“What is your purpose here? “ asked the senior of the two guards.

“I was called by the council, more importantly I was asked for by Regdor Morlaki to come and meet with him.” Thorick replied breathlessly. The Senior guard nodded to the other, which entered the room. The guard came out a moment later and said, nodding towards a nearby empty room “They are in Counsel right at the moment, and you can wait in there.”

The room provided an excellent view of the Marketplace below. From above, the land looked like an Elder God had taken a giant corkscrew and twisted it into the earth below. The valley in which the marketplace and the Sentinel sat was a byproduct of dwarven mining. It was an old strip-mine. Most visitors that came here could never tell, for peoples shops and houses lined the spiraling, every widening road upwards. Were there was gaps in the terrain, the Dwarven masons had used the mining debris to make fortified walls so it looked like on big bowl.

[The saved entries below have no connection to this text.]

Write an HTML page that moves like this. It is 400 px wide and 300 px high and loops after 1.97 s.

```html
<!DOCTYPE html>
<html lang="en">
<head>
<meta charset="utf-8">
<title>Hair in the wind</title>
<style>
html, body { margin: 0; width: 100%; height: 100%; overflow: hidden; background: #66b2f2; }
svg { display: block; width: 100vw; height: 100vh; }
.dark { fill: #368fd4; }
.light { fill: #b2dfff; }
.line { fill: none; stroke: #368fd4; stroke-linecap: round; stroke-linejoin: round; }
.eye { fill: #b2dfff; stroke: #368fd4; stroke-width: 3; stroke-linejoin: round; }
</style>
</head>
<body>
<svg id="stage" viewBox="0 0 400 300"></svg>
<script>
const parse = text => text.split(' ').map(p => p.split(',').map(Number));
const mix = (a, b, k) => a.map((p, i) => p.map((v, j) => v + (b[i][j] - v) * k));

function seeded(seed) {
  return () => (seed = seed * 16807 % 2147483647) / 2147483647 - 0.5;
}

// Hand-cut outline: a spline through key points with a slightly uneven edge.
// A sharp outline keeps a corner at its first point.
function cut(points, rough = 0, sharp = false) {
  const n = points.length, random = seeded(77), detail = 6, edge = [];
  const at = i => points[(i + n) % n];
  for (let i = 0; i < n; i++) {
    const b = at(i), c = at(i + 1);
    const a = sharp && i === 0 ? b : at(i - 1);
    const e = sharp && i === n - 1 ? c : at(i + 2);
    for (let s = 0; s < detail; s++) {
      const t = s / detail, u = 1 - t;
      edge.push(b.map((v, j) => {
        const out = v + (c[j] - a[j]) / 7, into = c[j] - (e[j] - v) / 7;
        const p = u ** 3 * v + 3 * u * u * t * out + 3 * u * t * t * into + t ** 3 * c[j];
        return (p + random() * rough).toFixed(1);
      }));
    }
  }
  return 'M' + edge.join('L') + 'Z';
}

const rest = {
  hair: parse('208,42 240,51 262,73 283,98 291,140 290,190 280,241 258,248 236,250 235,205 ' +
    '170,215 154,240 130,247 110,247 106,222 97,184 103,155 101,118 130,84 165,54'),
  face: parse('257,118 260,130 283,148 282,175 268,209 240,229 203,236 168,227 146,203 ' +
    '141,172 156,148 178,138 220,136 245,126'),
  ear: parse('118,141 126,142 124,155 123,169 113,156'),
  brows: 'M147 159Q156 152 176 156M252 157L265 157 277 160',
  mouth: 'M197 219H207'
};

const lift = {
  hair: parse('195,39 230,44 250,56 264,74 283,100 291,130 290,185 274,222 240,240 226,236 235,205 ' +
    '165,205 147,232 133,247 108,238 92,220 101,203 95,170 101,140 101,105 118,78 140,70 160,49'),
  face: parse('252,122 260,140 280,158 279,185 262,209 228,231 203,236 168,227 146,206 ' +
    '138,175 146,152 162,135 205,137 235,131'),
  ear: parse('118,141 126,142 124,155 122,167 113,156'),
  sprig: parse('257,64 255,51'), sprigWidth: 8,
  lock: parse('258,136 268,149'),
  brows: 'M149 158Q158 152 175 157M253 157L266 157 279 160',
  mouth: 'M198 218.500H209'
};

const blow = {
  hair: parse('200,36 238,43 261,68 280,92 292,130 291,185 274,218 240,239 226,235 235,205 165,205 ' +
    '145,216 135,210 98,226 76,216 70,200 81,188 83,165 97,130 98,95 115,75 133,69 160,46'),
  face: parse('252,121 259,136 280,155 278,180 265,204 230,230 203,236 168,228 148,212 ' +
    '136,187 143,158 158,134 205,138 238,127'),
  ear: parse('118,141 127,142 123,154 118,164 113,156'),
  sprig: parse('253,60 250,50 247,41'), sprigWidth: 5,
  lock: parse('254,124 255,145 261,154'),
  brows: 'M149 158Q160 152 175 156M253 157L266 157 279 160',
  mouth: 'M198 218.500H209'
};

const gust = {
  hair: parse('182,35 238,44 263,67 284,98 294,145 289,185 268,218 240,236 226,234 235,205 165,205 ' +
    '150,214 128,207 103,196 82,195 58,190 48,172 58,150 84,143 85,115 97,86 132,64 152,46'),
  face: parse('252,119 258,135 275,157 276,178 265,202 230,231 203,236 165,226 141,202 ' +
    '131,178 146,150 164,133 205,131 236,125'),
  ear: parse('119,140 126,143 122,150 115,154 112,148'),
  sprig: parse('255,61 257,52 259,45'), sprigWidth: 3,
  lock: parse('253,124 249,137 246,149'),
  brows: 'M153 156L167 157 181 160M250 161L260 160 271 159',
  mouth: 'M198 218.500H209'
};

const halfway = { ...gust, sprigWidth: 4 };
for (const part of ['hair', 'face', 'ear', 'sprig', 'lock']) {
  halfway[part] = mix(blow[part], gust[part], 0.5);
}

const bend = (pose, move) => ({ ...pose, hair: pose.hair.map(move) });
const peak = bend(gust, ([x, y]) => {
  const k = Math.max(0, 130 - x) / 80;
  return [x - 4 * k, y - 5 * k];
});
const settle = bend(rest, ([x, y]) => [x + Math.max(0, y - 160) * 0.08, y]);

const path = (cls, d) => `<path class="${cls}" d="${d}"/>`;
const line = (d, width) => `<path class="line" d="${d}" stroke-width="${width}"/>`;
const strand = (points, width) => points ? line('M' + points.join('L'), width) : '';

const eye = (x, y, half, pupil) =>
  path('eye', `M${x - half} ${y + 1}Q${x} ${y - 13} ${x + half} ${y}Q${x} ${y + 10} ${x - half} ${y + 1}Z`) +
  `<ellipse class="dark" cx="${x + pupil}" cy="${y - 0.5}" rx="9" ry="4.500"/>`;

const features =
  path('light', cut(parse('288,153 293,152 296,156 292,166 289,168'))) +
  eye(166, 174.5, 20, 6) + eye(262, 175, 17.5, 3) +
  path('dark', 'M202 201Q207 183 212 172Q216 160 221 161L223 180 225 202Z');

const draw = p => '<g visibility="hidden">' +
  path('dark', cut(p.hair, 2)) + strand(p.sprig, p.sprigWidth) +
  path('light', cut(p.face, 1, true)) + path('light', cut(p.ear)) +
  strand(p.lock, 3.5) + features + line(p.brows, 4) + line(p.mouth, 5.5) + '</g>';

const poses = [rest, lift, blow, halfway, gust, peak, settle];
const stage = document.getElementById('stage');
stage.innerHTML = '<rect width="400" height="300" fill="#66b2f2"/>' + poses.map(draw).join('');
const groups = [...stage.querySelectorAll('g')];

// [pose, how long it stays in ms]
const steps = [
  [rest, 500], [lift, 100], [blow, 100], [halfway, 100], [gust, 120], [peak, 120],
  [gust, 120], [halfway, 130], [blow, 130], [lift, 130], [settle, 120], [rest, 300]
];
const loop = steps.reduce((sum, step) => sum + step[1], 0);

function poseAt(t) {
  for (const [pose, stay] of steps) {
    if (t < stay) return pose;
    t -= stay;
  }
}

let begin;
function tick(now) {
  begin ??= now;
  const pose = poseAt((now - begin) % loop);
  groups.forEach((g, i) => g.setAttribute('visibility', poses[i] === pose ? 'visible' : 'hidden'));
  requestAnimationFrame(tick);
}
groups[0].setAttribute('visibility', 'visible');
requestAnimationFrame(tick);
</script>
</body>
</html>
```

Like I said, I didn’t get very far. I should just start on it again and just go for it. With enough prompting I just might. But as of the moment, it’s something that is always there that my fickleness can always come back too.

Thursday, December 10, 2009

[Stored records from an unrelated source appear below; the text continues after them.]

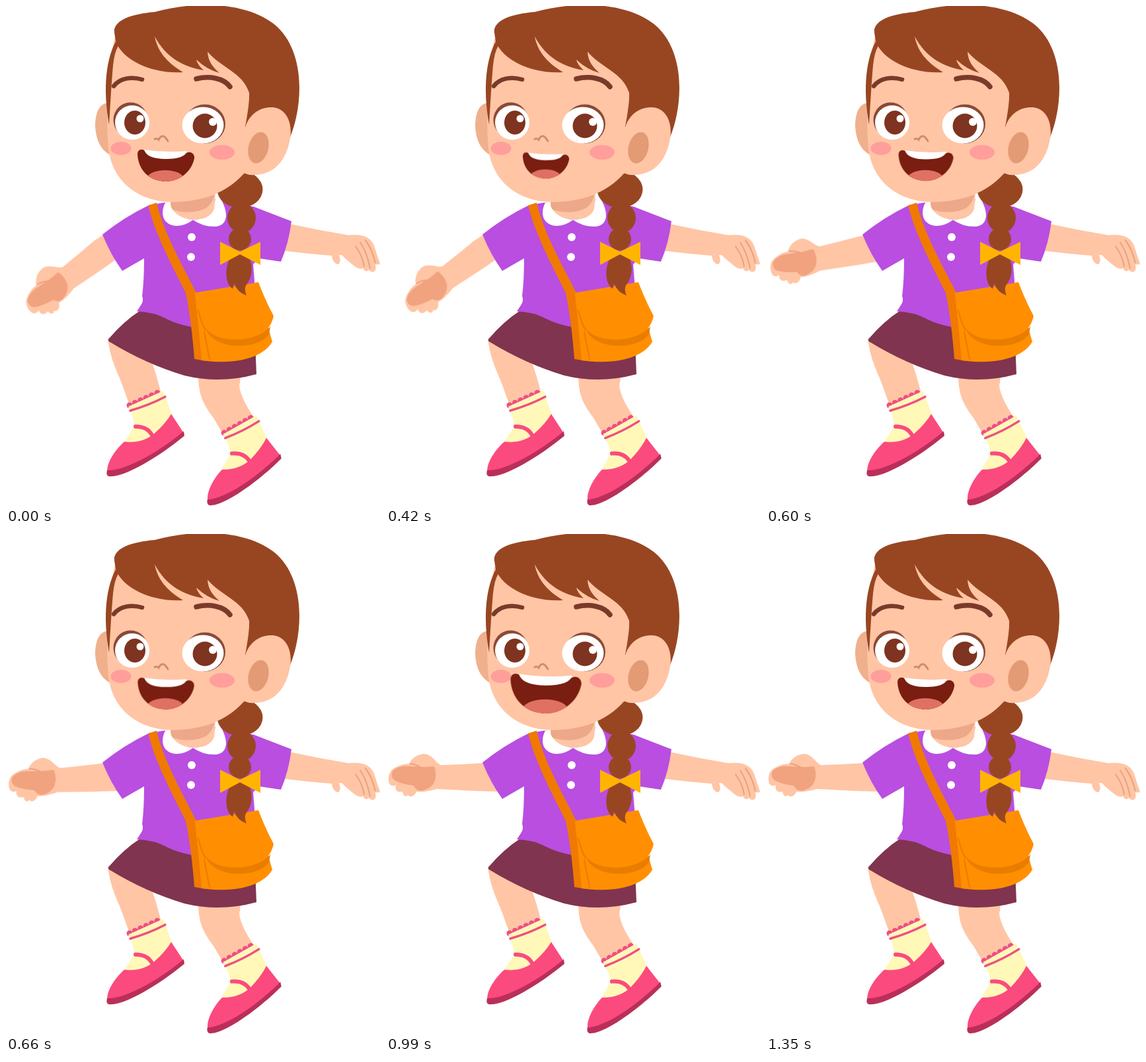
Recreate the animation shown at these times as an HTML page. Size 566 px wide and 755 px high, loop 1.8 s.

```html
<!DOCTYPE html>
<html lang="en">
<head>
<meta charset="utf-8">
<title>Waving girl</title>
<style>
  html, body { margin: 0; width: 100%; height: 100%; overflow: hidden; background: #fff; }
  svg { display: block; width: 100%; height: 100%; }

  .skin { fill: #ffc5a5; }
  .shade { fill: #eca888; }
  .palm { fill: #f1a27f; }
  .hair { fill: #984622; }
  .shirt { fill: #b94ee1; }
  .skirt { fill: #80344f; }
  .bag { fill: #ff8f00; }
  .trim { fill: #f07a00; }
  .sock { fill: #fff8b8; }
  .shoe { fill: #fb4a7e; }
  .sole { fill: #b92f5a; }
  .iris { fill: #7e3420; }
  .lash { fill: #8a4a36; }
  .inner { fill: #e29b74; }
  .blush { fill: #ff9e9b; }
  .white { fill: #fff; }
  .line { fill: none; stroke-linecap: round; }
  .pink { stroke: #ee4f82; }
  .brow { stroke: #7b3a29; }
  .crease { stroke: #e9a27f; stroke-width: 2; }

  .arm { transform-origin: 152px 368px; animation: raise 1.8s infinite; }
  .mouth { transform-origin: 242px 241px; animation: talk 1.8s infinite ease-in-out; }

  @keyframes raise {
    0%, 21.111% { transform: rotate(-37deg); animation-timing-function: ease-in-out; }
    41.111%, 100% { transform: rotate(0deg); }
  }
  @keyframes talk {
    0% { transform: scale(1); }
    16.667% { transform: scale(.775); }
    40% { transform: scale(1); }
    52.778% { transform: scale(1.25); }
    75%, 100% { transform: scale(1); }
  }
</style>
</head>
<body>
<svg viewBox="0 0 566 755" preserveAspectRatio="none">
  <defs>
    <clipPath id="lips">
      <path id="lipShape" d="M199 224C199 216 206 215 211 219Q241 223 273 222C280 218 286 224 285 230C281 250 263 265 241 265C215 264 200 246 199 224Z"/>
    </clipPath>
    <g id="foot">
      <path class="line pink" stroke-width="9" stroke-dasharray="0 9.2" d="M187 603L236 581"/>
      <path class="sock" d="M185 605L238 581L252 620L225 660L172 668L192 638Q197 629 185 605Z"/>
      <path class="line pink" stroke-width="3.5" stroke-linecap="butt" d="M188 611Q216 603 241 590"/>
      <path class="shoe" d="M179 658C196 660 213 656 225 645Q242 630 250 616L269 645C228 678 176 708 154 706C150 693 164 671 179 658Z"/>
      <path class="sole" d="M153 701C178 703 230 675 269 642L270 649C228 684 174 714 155 710Q151 708 153 701Z"/>
      <path class="line" stroke="#fb4a7e" stroke-width="6" d="M196 635Q214 635 221 648"/>
    </g>
  </defs>

  <!-- arms -->
  <g class="arm">
    <path class="skin" d="M83 349C75 345 69 332 57 332C46 333 38 340 35 347C24 347 13 352 8 357C3 364 3 371 5 377C8 381 12 381 15 379C13 386 17 391 25 389C26 396 30 398 33 394C36 398 43 397 46 389Q62 390 77 385Q125 388 172 389L182 385L185 353L160 347L146 346Q115 348 83 349Z"/>
    <path class="palm" d="M10 358C18 350 30 350 40 351C55 352 62 352 73 351C78 364 75 380 62 385C52 390 46 388 42 380Q25 378 13 372Q6 366 10 358Z"/>
    <path class="line crease" d="M37 347Q46 348 53 353"/>
  </g>
  <path class="skin" d="M424 328Q470 338 518 346Q538 344 547 350Q556 355 559 368L566 389Q562 392 559 389Q561 399 557 401Q552 403 549 398Q545 404 540 396Q535 398 529 394Q516 384 508 376L504 376Q508 387 503 390C496 389 494 383 493 377Q455 374 415 369Z"/>
  <path class="line crease" d="M544 354Q554 366 559 388M536 357Q546 371 551 396M529 363Q539 376 542 393"/>

  <!-- legs -->
  <path class="skin" d="M154 502Q157 530 172 562Q182 588 188 606L235 586Q229 560 218 530Z"/>
  <path class="skin" d="M291 555C291 588 298 600 314 622L328 646L376 622Q356 594 353 574L356 555Z"/>
  <use href="#foot"/>
  <use href="#foot" transform="translate(394 652) rotate(-5) translate(-250 -616)"/>

  <!-- clothes -->
  <path class="skirt" d="M203 460Q178 476 155 503V506Q210 540 270 558Q324 571 379 556L376 480Z"/>
  <path class="shirt" d="M216 301Q180 318 146 345Q158 375 176 400L209 381Q209 415 206 438Q209 445 204 452L198 461Q224 462 244 473Q266 484 300 487L378 440L374 390L383 381L416 386Q428 358 432 325L375 303L316 291L238 297Z"/>
  <path class="skin" d="M249 288L248 304Q256 320 283 323Q310 323 316 306L317 275Z"/>
  <path class="shade" d="M249 292Q290 294 316 278Q315 298 301 306Q278 316 250 307Z"/>
  <path class="white" d="M241 297C232 315 239 331 258 332Q271 332 283 323Q257 320 249 302L249 295Z"/>
  <path class="white" d="M318 280C338 308 338 330 318 333Q299 334 283 323Q310 322 315 306Z"/>
  <circle class="white" cx="281" cy="349" r="6"/>
  <circle class="white" cx="280" cy="379" r="6"/>

  <!-- bag -->
  <path class="trim" d="M215 301L228 297C238 340 264 386 287 431L302 536L285 533Q281 478 272 433C247 384 226 344 215 301Z"/>
  <path class="bag" d="M286 433L382 417Q393 446 405 468Q403 478 397 486L403 507C388 533 343 542 296 535Q291 480 286 433Z"/>
  <path fill="#e87d00" d="M302 485C314 509 376 511 400 484L398 496C378 522 310 519 302 485Z"/>
  <path class="line" stroke="#f07a00" stroke-width="2" d="M291 460Q296 480 302 489M300 492L308 533"/>

  <!-- braid -->
  <g class="hair">
    <ellipse cx="354" cy="277" rx="34.500" ry="28"/>
    <ellipse cx="356.500" cy="320" rx="21.500" ry="22.500"/>
    <ellipse cx="354" cy="352" rx="17" ry="17"/>
    <path d="M344 372C329 393 331 419 343 427L345 419Q351 433 364 437Q360 428 363 422C375 407 374 389 365 373Z"/>
  </g>
  <path fill="#ffb400" d="M324 356L354 371L385 356V391L354 375L324 391Z"/>

  <!-- head -->
  <path fill="#f0b08d" d="M160 147C141 143 135 162 135 181C136 203 144 219 160 226Z"/>
  <path class="skin" d="M164 50C153 100 151 170 155 214C160 266 202 296 252 296C302 296 340 279 366 246L385 130L330 50L230 20Z"/>
  <path class="hair" d="M167 52C152 78 146 122 156 179Q160 110 162 90Q164 70 170 60Z"/>
  <path class="hair" d="M164 40C162 22 189 12 225 9C300 -11 373 -2 410 31C454 72 449 152 430 198L362 182Q369 145 368 131C358 100 325 93 305 69C306 85 314 93 323 101Q304 96 288 81Q290 89 299 97C269 92 243 79 225 46C230 72 248 88 268 100C222 103 178 83 166 54Z"/>
  <path class="skin" d="M363 180C371 160 388 152 404 153C424 155 434 176 430 200C426 225 412 254 376 255Q366 256 358 251Z"/>
  <ellipse class="inner" cx="382" cy="214" rx="15" ry="24" transform="rotate(14 382 214)"/>

  <!-- face -->
  <path class="line brow" stroke-width="6.500" d="M163 121C172 109 190 106 206 111"/>
  <path class="line brow" stroke-width="7.500" d="M288 110C308 105 330 109 339 122"/>
  <ellipse class="lash" cx="188.500" cy="172" rx="26" ry="26.500"/>
  <ellipse class="white" cx="191" cy="176" rx="26" ry="26"/>
  <ellipse class="iris" cx="195" cy="176" rx="16" ry="18"/>
  <circle class="white" cx="203" cy="170" r="5.500"/>
  <ellipse class="lash" cx="301" cy="178" rx="31" ry="29.500"/>
  <ellipse class="white" cx="298" cy="180" rx="31.500" ry="27.500"/>
  <circle class="iris" cx="301" cy="181" r="18.500"/>
  <circle class="white" cx="313" cy="175" r="6"/>
  <path class="line" stroke="#cf8e6a" stroke-width="3" d="M225 201Q229 199 231 202Q237 190 245 204"/>
  <ellipse class="blush" cx="174" cy="215" rx="15.500" ry="10"/>
  <ellipse class="blush" cx="327" cy="221" rx="19" ry="11"/>

  <g class="mouth">
    <use href="#lipShape" fill="#791e10"/>
    <ellipse cx="241" cy="261" rx="28" ry="13" fill="#e07162" clip-path="url(#lips)"/>
    <path class="white" d="M209 217Q241 222 274 219Q271 231 242 231Q213 231 209 217Z"/>
  </g>
</svg>
</body>
</html>
```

"You have to know where you are to know where you need to go" - Me

Where I’m at, its finally frozen and winter has finally settled in like an old, cold hearted hag. And that makes me sort of sad. I love the cold, but I hate the snow that comes with it. But until it starts to warm up again, I don’t see myself wearing my Kilt.
I did a blog about my Kilt a few months back, and I have come to love the thing. When the weather finally gets warm enough so that I don’t risk anything falling off to frost burn, I’m going to try wearing it every couple weeks. It’s really mighty comfortable. Even with the weird stares I get while wearing it. Sometimes I like the stares, because deep down I know what they're missing.
There’s a sense of wild freedom and abandonment that one can’t achieve with shorts or pants alone. And the range of flexibility and movement is amazing. All you dress wearers know what I’m talking about! All I doubt should try on a dress or skirt to see what I’m talking about. Don’t deny wanting too.
But anyways, I had a good conversation with a good friend the other day. We talked about a few things, and we touched upon me losing weight, and what was kind of the motivation behind it. Ever since I had the “What the Hell am I doing to myself?” moment that started all this, I’ve been rather kind of contemplative. I told said friend I had to know where I was to know where I had to go. And it’s been a good, productive trip since I realized where I was. Since the beginning of July, I’ve lost 80 pounds. It hasn’t been all fun and games. It hast been easy. Trust me, giving up drinking at least a liter of soda and eating a lot wasn’t easy or fun.
It’s come with a life style change that I’m surprised I made. I’ve always had people nag me that I needed to lose weight, and deep down I know they were right, but I never changed. But in July, something just finally snapped. From somewhere, I got the desire to make it happen, because I was sick of what I had become. I’m walking away with a new respect for that particular emotion. Without desire, who would you be? Where would you be without the ever driving emotion?
But without dedication, desire can get you so far. I’ve witnessed that first hand. I haven’t made the best food choices lately, and I think that’s why my weight has stabilized recently. I didn’t go back to the way I was eating before, but still I could do better. Now to recommit and start the right path again. I’ve got about 120 more pounds I want to lose, and they aren’t going to work themselves off. And to all you nay Sayers that think I’m not going to make, you might be right. But I’m going to try my damndest to get there. So cheer me on or get out of the way!